Quantum physics is @dga471’s specialty, so I think we should listen to him. Here are my two cents: I don’t think radioactive alpha decay is self-caused, because:
Alpha decay is a tunneling problem: first you describe your particle by a wavefunction that is confined by a potential barrier. Given a general potential, the wavefunction can be solved completely in a deterministic way from the Schrödinger equation. If you solve for it with the potential barrier, you get that parts of it leaks out of the potential barrier. Look at this schematic from wikipedia:
The red line is the wavefunction and the rectangle is the potential barrier. Given that the shape of the wavefunction is caused by the potential barrier and the Schrödinger equation
, it is hard to argue that it is self-caused.

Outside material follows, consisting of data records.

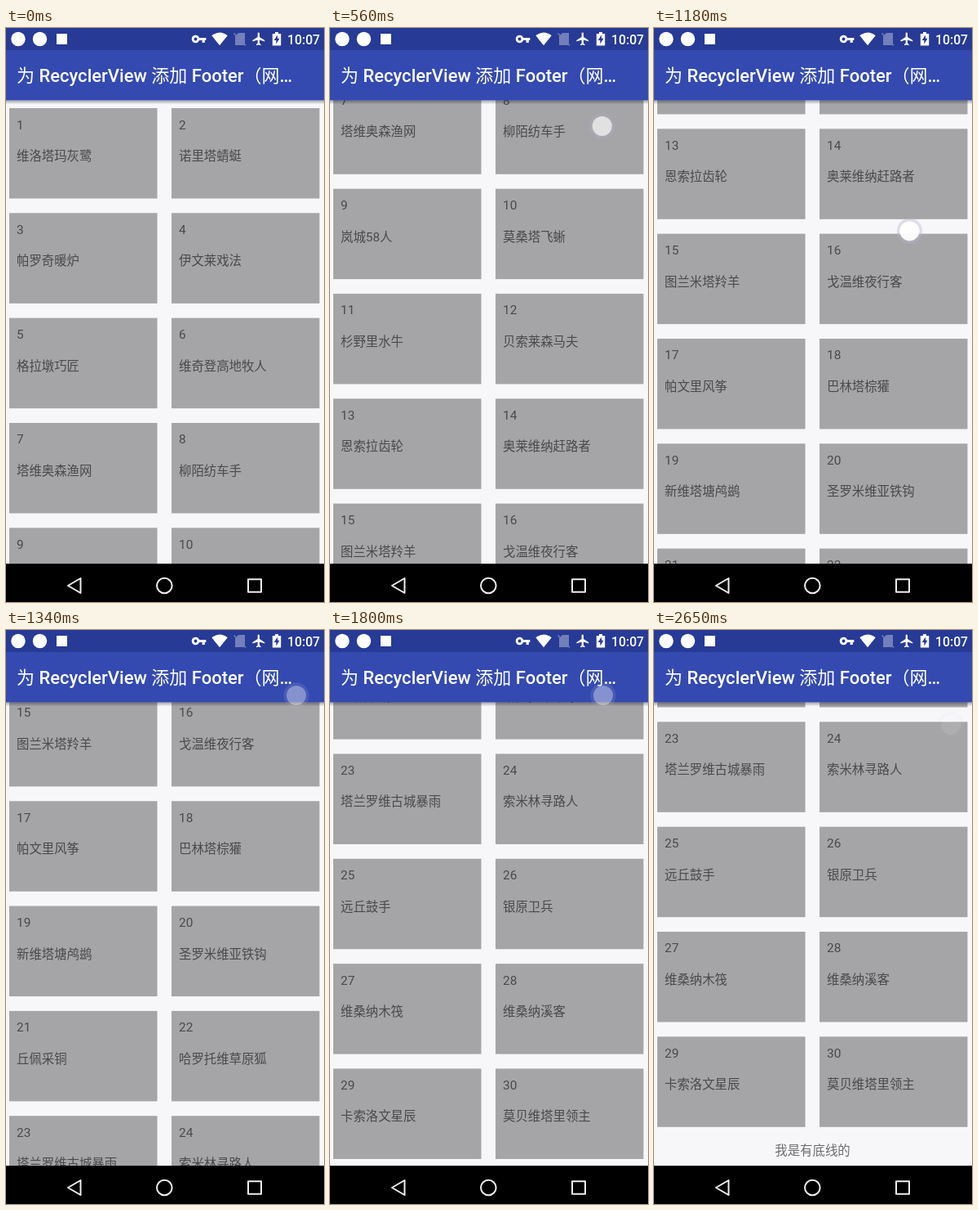
Animation of 390 by 702 pixels, one loop 2720 ms. Source, as an HTML page:

```html
<!DOCTYPE html>
<html lang="zh-CN">
<head>
<meta charset="utf-8">
<title>RecyclerView Footer</title>
<style>
  html, body { margin: 0; width: 100%; height: 100%; overflow: hidden; background: #f7f6f9; }
  svg { display: block; width: 390px; height: 702px; }
  text { font: 15.4px Roboto, "Noto Sans CJK SC", "Noto Sans CJK", sans-serif; fill: #4a494b; white-space: pre; }
  .title { font-size: 22px; font-weight: 500; fill: #fff; }
  .clock { font-size: 15.8px; font-weight: 500; fill: #fff; }
  .footer { fill: #6c6b6e; text-anchor: middle; }
  .card { fill: #a5a4a6; }
</style>
</head>
<body>
<svg viewBox="0 0 390 702">
  <defs>
    <linearGradient id="shade" x2="0" y2="1">
      <stop stop-color="#000" stop-opacity=".32"/>
      <stop offset="1" stop-color="#000" stop-opacity="0"/>
    </linearGradient>
  </defs>
  <rect width="390" height="702" fill="#f7f6f9"/>
  <g id="list"></g>

  <rect y="88.5" width="390" height="5" fill="url(#shade)"/>
  <rect width="390" height="88.5" fill="#344ab0"/>
  <rect width="390" height="27" fill="#273a96"/>
  <text class="title" x="13" y="66">为 RecyclerView 添加 Footer（网…</text>

  <g fill="#fff">
    <circle cx="15" cy="13.5" r="8.7"/>
    <circle cx="41.5" cy="13.5" r="8.7"/>
    <rect x="62" y="7" width="13" height="13"/>
    <circle cx="232.5" cy="13.5" r="3.4" fill="none" stroke="#fff" stroke-width="2.8"/>
    <path d="M236 12h9.3v3h-1.5v3h-3.2v-3h-4.6z"/>
    <path d="M252.3 9.3Q262 1.8 271.7 9.3L262 21.2z"/>
    <g opacity=".35">
      <path d="M285 6h8v15h-12V10z"/>
      <path d="M279.5 6.5L294 21.5" stroke="#fff" stroke-width="1.6"/>
    </g>
    <path transform="translate(300.8 4) scale(.78)" d="M21 16v-2l-8-5V3.5a1.5 1.5 0 0 0-3 0V9l-8 5v2l8-2.5V19l-2 1.5V22l3.5-1 3.5 1v-1.5L13 19v-5.5z"/>
    <path d="M330 5h4v2h3.2v14.5h-10.4V7h3.2z"/>
    <path d="M333 8.5l-4.3 6.5h2.6v4.5l4.2-6.8h-2.5z" fill="#273a96"/>
  </g>
  <text class="clock" x="345" y="19.5">10:07</text>

  <rect y="655.2" width="390" height="46.8" fill="#000"/>
  <g fill="none" stroke="#eee" stroke-width="2" stroke-linejoin="round">
    <path d="M76 682L91.5 673V691z"/>
    <circle cx="194.3" cy="682" r="9.3"/>
    <rect x="297" y="674.3" width="16" height="15.5"/>
  </g>

  <g id="touch">
    <circle r="13.8" fill="none" stroke="#b4b4cf" stroke-opacity=".4" stroke-width="3.6"/>
    <circle r="12" fill="#fff"/>
  </g>
</svg>
<script>
const LOOP = 2720, PITCH = 128.33, TOP = 98, END = 1397.3;

const teams = `维洛塔玛灰鹭 诺里塔蜻蜓 帕罗奇暖炉 伊文莱戏法 格拉墩巧匠 维奇登高地牧人
塔维奥森渔网 柳陌纺车手 岚城58人 莫桑塔飞蜥 杉野里水牛 贝索莱森马夫
恩索拉齿轮 奥莱维纳赶路者 图兰米塔羚羊 戈温维夜行客 帕文里风筝 巴林塔棕獾
新维塔塘鸬鹚 圣罗米维亚铁钩 丘佩采铜 哈罗托维草原狐 塔兰罗维古城暴雨 索米林寻路人
远丘鼓手 银原卫兵 维桑纳木筏 维桑纳溪客 卡索洛文星辰 莫贝维塔里领主`.split(/\s+/);

// Moments at which the screen refreshes
const ticks = [0, 230, 310, 390, 470, 560, 640, 710, 780, 870, 950, 1030, 1110, 1180, 1260,
  1340, 1410, 1490, 1570, 1640, 1720, 1800, 1870, 1950, 2040, 2260, 2340, 2420, 2490, 2570, 2650];

// start, duration, distance
const scrolls = [
  [230, 398.5, 450],
  [950, 390, 465.4],
  [1494, 358, 469.6],
];

const swipes = [
  { at: 230, dur: 400, from: [240, 539], to: [342, 83], peak: .72, last: .4 },
  { at: 950, dur: 390, from: [240, 539], to: [356, 80], peak: .95, last: .4 },
  { at: 1490, dur: 309, from: [250, 436], to: [335, 80], peak: .7, last: .4 },
  { at: 2260, dur: 390, from: [283, 430], to: [364, 116], peak: .68, last: .1 },
];

const list = document.getElementById('list');
const touch = document.getElementById('touch');

function add(tag, attrs, content = '') {
  const el = document.createElementNS('http://www.w3.org/2000/svg', tag);
  for (const key in attrs) el.setAttribute(key, attrs[key]);
  el.textContent = content;
  list.append(el);
}

teams.forEach((name, i) => {
  const x = i % 2 ? 203 : 4;
  const y = TOP + (i >> 1) * PITCH;
  add('rect', { class: 'card', x, y, width: 181.5, height: 110.5 });
  add('text', { x: x + 9, y: y + 25.5 }, i + 1);
  add('text', { x: x + 9, y: y + 64 }, name);
});
add('text', { class: 'footer', x: 194.5, y: END + 642.3 }, '我是有底线的');

const clamp = v => Math.min(1, Math.max(0, v));
const mix = (a, b, p) => a + (b - a) * p;
const smooth = p => p * p * (3 - 2 * p);

function scrollAt(t) {
  const dragged = scrolls.reduce((sum, [at, dur, dist]) => sum + dist * smooth(clamp((t - at) / dur)), 0);
  const rest = clamp((t - 1851) / 189);
  return dragged + (END - 1385) * (1 - (1 - rest) ** 2);
}

function drawTouch(t) {
  const s = swipes.find(s => t >= s.at && t <= s.at + s.dur + 15);
  touch.setAttribute('opacity', 0);
  if (!s) return;
  const p = clamp((t - s.at) / s.dur);
  const [x, y] = s.from.map((v, i) => mix(v, s.to[i], smooth(p)));
  touch.setAttribute('transform', `translate(${x} ${y})`);
  touch.setAttribute('opacity', mix(s.peak, s.last, clamp((p - .8) / .2)));
}

const start = performance.now();

function draw() {
  const now = (performance.now() - start) % LOOP;
  const t = ticks.filter(v => v <= now).pop();
  list.setAttribute('transform', `translate(0 ${-scrollAt(t)})`);
  drawTouch(t);
  requestAnimationFrame(draw);
}
draw();
</script>
</body>
</html>
```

Further problematic is the fact that this phenomenon is not constrained to quantum physics. There are many examples of classical waves (such as light, sound waves, etc) that can tunnel through potential barriers. So, if one wants to claim that the wavefunction tunneling through a potential barrier is self-caused in quantum physics, one has to also claim that (for example) water waves tunneling through a potential barrier is also self-caused.
So, at least at the level of wavefunctions, I don’t think that quantum tunneling is self-caused.
Now, there is another issue: Once one has a wavefunction, an observation collapses the wavefunction so that the particle now resides in a particular position (as opposed to being spread out over space). The probability of the particle being in a certain position is non-zero as long as the wavefunction is non-zero at that point. Because the wavefunction is non-zero outside of the barrier, sometimes an observation will find the particle to be outside of the barrier - this is how an alpha particle can escape the confines of a nucleus. Certainly this is not self-caused. Similar to what @dga471 said, obviously an observation caused the wavefunction to collapse. Note that “observations” does not necessarily means “observations by humans”.
This is also not taking into account the various meanings of “caused” in philosophy. For example, one can say that all of this is caused by the rules of physics, and therefore cannot be self-caused.